» DATA

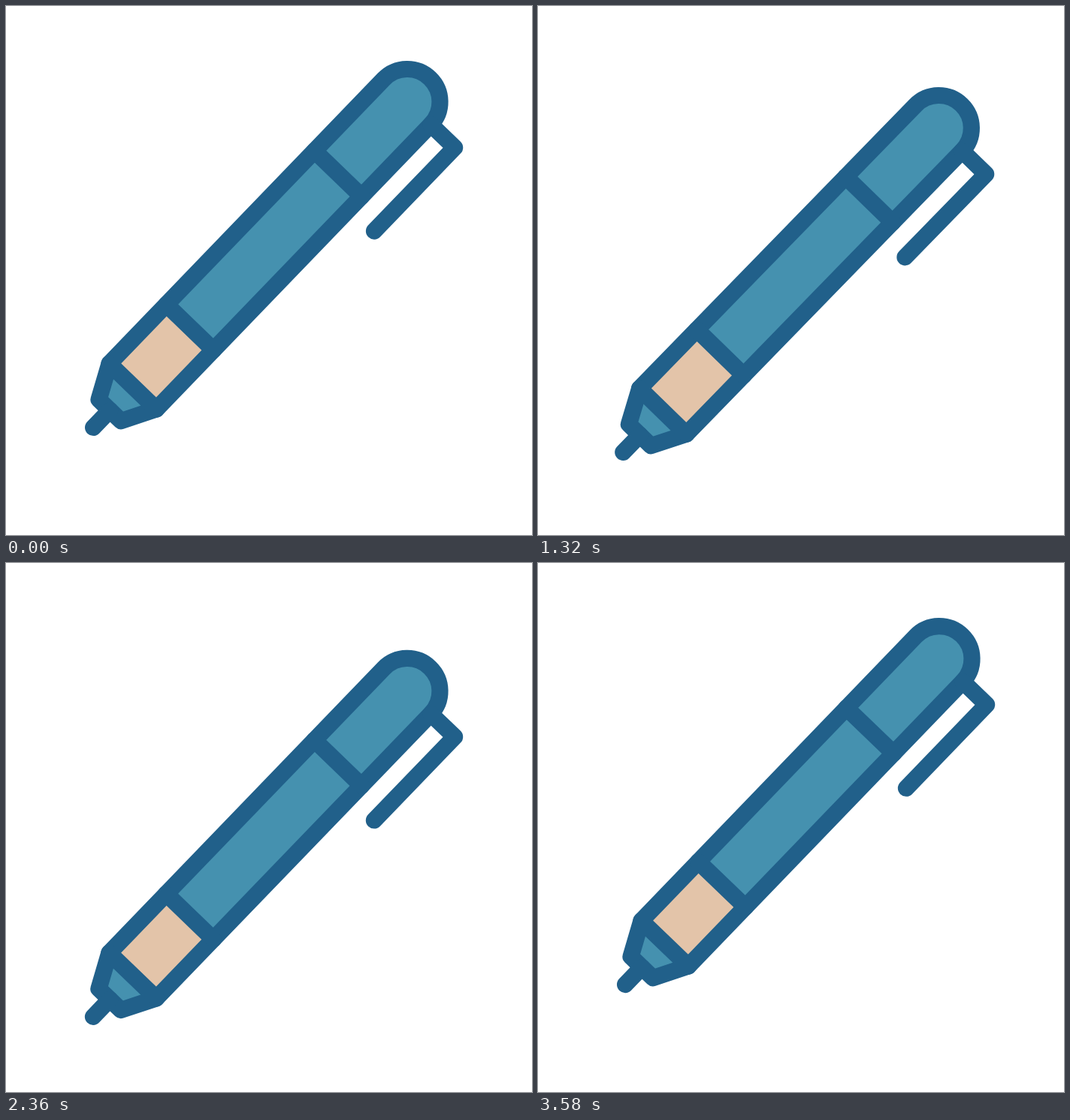
Recreate the animation shown at these times as an HTML page with a canvas. Size 700 by 704 pixels, loop 3600 ms.

```html
<!DOCTYPE html>
<html lang="en">
<head>
<meta charset="utf-8">
<title>Floating pen</title>
<style>
  html, body { margin: 0; width: 100%; height: 100%; overflow: hidden; background: #fff; }
  canvas { display: block; }
</style>
</head>
<body>
<canvas id="stage" width="700" height="704"></canvas>
<script>
const ctx = document.getElementById('stage').getContext('2d');

const LOOP = 3600;
const STEP = 20;
const INK = '#21608a';
const TEAL = '#4591af';
const SAND = '#e3c4a9';

const TILT = 2.05 * Math.PI / 180;
const DROP = 60.5;

// Pen axis: x runs from the cap centre to the tip, y points to the clip side.
const CAP = { x: 534, y: 127.5 };
const AXIS = { x: -0.6942, y: 0.7201 };
const HALF = 43.5;
const RINGS = [132.7, 416.7, 526];
const NOSE = { x: 570, half: 20.5 };

// Eased swing 0 -> 1 -> 0 that reaches 1 at `peak`.
function swing(time, period, peak) {
  const t = time % period;
  const p = t < peak ? t / peak : (period - t) / (period - peak);
  return (1 - Math.cos(Math.PI * p)) / 2;
}

function polyline(...points) {
  ctx.beginPath();
  points.forEach(([x, y]) => ctx.lineTo(x, y));
  ctx.stroke();
}

function drawPen() {
  const [, sandRing, noseRing] = RINGS;

  ctx.beginPath();
  ctx.arc(0, 0, HALF, Math.PI / 2, Math.PI * 1.5);
  ctx.lineTo(noseRing, -HALF);
  ctx.lineTo(NOSE.x, -NOSE.half);
  ctx.lineTo(NOSE.x, NOSE.half);
  ctx.lineTo(noseRing, HALF);
  ctx.closePath();
  ctx.fillStyle = TEAL;
  ctx.fill();

  ctx.fillStyle = SAND;
  ctx.fillRect(sandRing, -HALF, noseRing - sandRing, HALF * 2);

  ctx.strokeStyle = INK;
  ctx.lineWidth = 22.2;
  ctx.lineCap = ctx.lineJoin = 'round';
  ctx.stroke();

  RINGS.forEach(x => polyline([x, -HALF], [x, HALF]));
  polyline([NOSE.x, 0], [602, 0]);
  polyline([0, HALF], [0, 87.7], [154.4, 87.7]);
}

function frame(now) {
  const time = Math.floor(now % LOOP / STEP) * STEP;
  ctx.setTransform(1, 0, 0, 1, 0, 0);
  ctx.fillStyle = '#fff';
  ctx.fillRect(0, 0, 700, 704);
  ctx.translate(0, DROP * swing(time, 1800, 880));
  ctx.rotate(TILT * swing(time, 1200, 490));
  ctx.transform(AXIS.x, AXIS.y, AXIS.y, -AXIS.x, CAP.x, CAP.y);
  drawPen();
  requestAnimationFrame(frame);
}

frame(0);
</script>
</body>
</html>
```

» YOUR GOAL
Search the material above for "points". Pull out each line where it shows up.

» RESPONSE AREA
// Pen axis: x runs from the cap centre to the tip, y points to the clip side.
function polyline(...points) {
  points.forEach(([x, y]) => ctx.lineTo(x, y));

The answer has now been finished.